• People will sometimes revert to their mother tongue

Question 2:

Explain the importance of shutting up.

Notes:

The learner should be able to explain the importance of giving people the space and time to respond, to talk without interruption.

Different realities

Question 1:

Can you give two examples of ‘reality orientation’?

Notes:

The learner might talk about things like environmental reality orientation (name badges, good signage).

They might also take about interpersonal realty orientation – for example, introducing oneself or others, or other gentle and subtle verbal clues.

Question 2:

How might lying to a person with dementia not always be the solution it might seem?

Notes:

The learner might mention:

• Lying can reinforce delusions, which can be scary for the person and exacerbate the situation

• Lying is, well, lying

• Most crucially it doesn’t usually address the feelings that might be underlying the delusion.

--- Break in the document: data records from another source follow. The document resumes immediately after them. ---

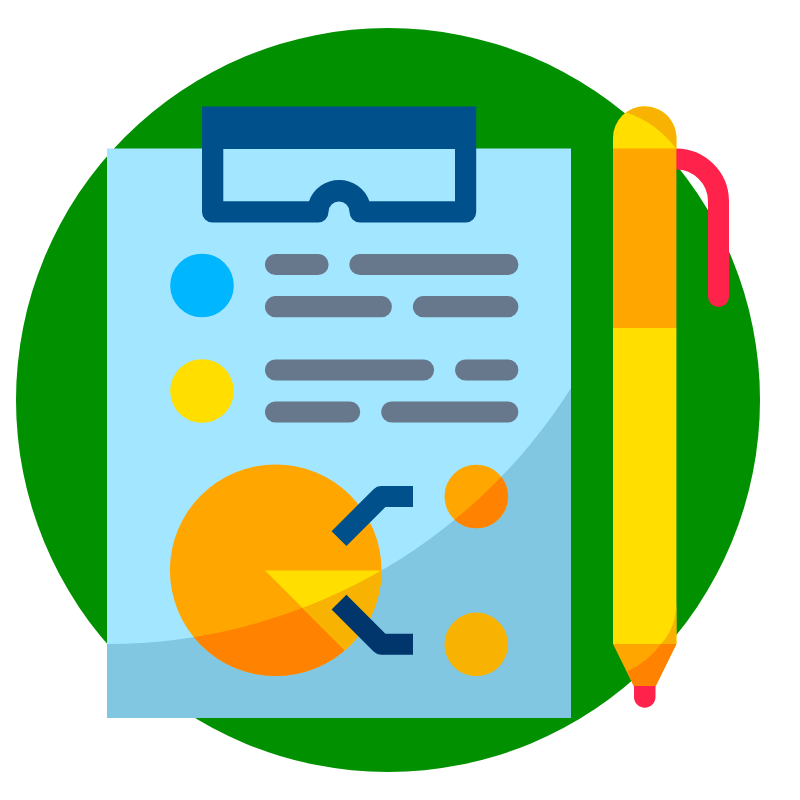
<!DOCTYPE html>
<html lang="en">
<head>
<meta charset="utf-8">
<title>Clipboard report and pen</title>
<style>
:root {
  --green: #009000;
  --paper: #a3e6ff;
  --paper-shade: #81c7e1;
  --navy: #00508b;
  --navy-shade: #00366b;
  --slate: #67788d;
  --sky: #00b6ff;
  --yellow: #ffde00;
  --yellow-shade: #f7b202;
  --orange: #ffa700;
  --orange-shade: #ff8300;
  --red: #ff224a;
}
html, body { margin: 0; background: #fff; overflow: hidden; }
svg { display: block; width: 800px; height: 800px; }
.backdrop { fill: var(--green); }
.paper { fill: var(--paper); }
.paper-shade { fill: var(--paper-shade); }
.clip { fill: var(--navy); }
.lines { stroke: var(--slate); stroke-width: 21.2; stroke-linecap: round; }
.pointer { fill: none; stroke: var(--navy); stroke-width: 21; stroke-linejoin: round; }
.pointer-shade { stroke: var(--navy-shade); }
.sky { fill: var(--sky); }
.yellow { fill: var(--yellow); }
.yellow-shade { fill: var(--yellow-shade); }
.orange { fill: var(--orange); }
.orange-shade { fill: var(--orange-shade); }
.red { fill: var(--red); }
.pen-hook { fill: none; stroke: var(--red); stroke-width: 21; stroke-linecap: round; }
</style>
</head>
<body>
<svg viewBox="0 0 800 800" role="img" aria-label="Clipboard with a pie chart report and a pen on a green circle">
  <defs>
    <path id="shade-area" d="M107 644A548.5 548.5 0 0 0 571 388V718H107Z"/>
    <clipPath id="shade"><use href="#shade-area"/></clipPath>
    <circle id="pie" cx="275.7" cy="570.2" r="105.8"/>
    <clipPath id="pie-edge"><use href="#pie"/></clipPath>
    <path id="wedge" d="M265 570.4H400V705.4Z"/>
    <circle id="legend-dot" cx="476.3" cy="496.5" r="31.8"/>
  </defs>

  <circle class="backdrop" cx="388" cy="400" r="372"/>

  <g id="sheet">
    <rect class="paper" x="107" y="148.5" width="464" height="569.5"/>
    <use class="paper-shade" href="#shade-area"/>
  </g>

  <path id="binder-clip" class="clip" fill-rule="evenodd" d="M202 106.4H476.2V212A10.5 10.5 0 0 1 465.7 222.5H360A10.5 10.5 0 0 1 349.5 212A10.5 10.5 0 0 0 328.5 212A10.5 10.5 0 0 1 318 222.5H212.5A10.5 10.5 0 0 1 202 212ZM223.3 149V201.3H309A32 32 0 0 1 369.4 201.3H455V149Z"/>

  <g id="list">
    <circle class="sky" cx="202" cy="285.5" r="31.8"/>
    <circle class="yellow" cx="202" cy="391" r="31.8"/>
    <g class="lines">
      <line x1="275.6" y1="264.5" x2="318" y2="264.5"/>
      <line x1="360" y1="264.5" x2="507.8" y2="264.5"/>
      <line x1="275.6" y1="306.7" x2="381.3" y2="306.7"/>
      <line x1="423.5" y1="306.7" x2="507.8" y2="306.7"/>
      <line x1="275.6" y1="370" x2="423.5" y2="370"/>
      <line x1="465.7" y1="370" x2="507.8" y2="370"/>
      <line x1="275.6" y1="412" x2="349.6" y2="412"/>
      <line x1="391.8" y1="412" x2="507.8" y2="412"/>
    </g>
  </g>

  <g id="pie-chart">
    <use class="orange" href="#pie"/>
    <use class="orange-shade" href="#pie" clip-path="url(#shade)"/>
    <g clip-path="url(#pie-edge)">
      <use class="yellow" href="#wedge"/>
      <use class="yellow-shade" href="#wedge" clip-path="url(#shade)"/>
    </g>
    <path class="pointer" d="M339 538.6L381 496.6H413"/>
    <path class="pointer pointer-shade" d="M339 602.2L381 644.2H413"/>
    <use class="orange" href="#legend-dot"/>
    <use class="orange-shade" href="#legend-dot" clip-path="url(#shade)"/>
    <circle class="yellow-shade" cx="476.3" cy="644.4" r="31.8"/>
  </g>

  <g id="pen">
    <path class="pen-hook" d="M676 159A42.5 42.5 0 0 1 718.5 201V296.5"/>
    <path class="yellow" d="M613 149V138A31.7 31.7 0 0 1 676.4 138V149Z"/>
    <path class="yellow-shade" d="M626 112.500A31.7 31.7 0 0 1 676.4 138V149Q656 122 626 112.500Z"/>
    <rect class="orange" x="613" y="148.5" width="63.4" height="180"/>
    <rect class="yellow" x="613" y="328" width="63.4" height="316"/>
    <path class="yellow-shade" d="M676.4 602V644H661Q676 628 676.4 602Z"/>
    <path class="orange" d="M613 644H676.4L655.5 686.5H634Z"/>
    <path class="orange-shade" d="M661 644H676.4L655.5 686.5H634L627 671.500Q649 661 661 644Z"/>
    <path class="red" d="M634 686H655.5V697A10.7 10.7 0 0 1 634 697Z"/>
  </g>
</svg>
</body>
</html>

Unless they are addressed, the delusion may return again and again

Behaviour. Does it matter?

Question 1:

Can you give an example of behaviour that might be seen as ‘problem behaviour’ which might not actually be a problem?

Notes:

The learner might give examples like:

• Singing or dancing at odd times
• Eating with fingers
• Wearing odd clothing combinations

…it could be all sorts of things. The key thing we are looking for is that the learner is able to reflect: ‘Is the behaviour actually a problem, and if so, for whom’?

Question 2:

Why might someone with dementia think that they are somewhere different from where they really are?

Notes:

The learner should be able to talk about how a person’s problem accessing memories might mean that their frame of reference is different to ours – and this is giving them faulty information about ‘when’ they are as well as ‘where’.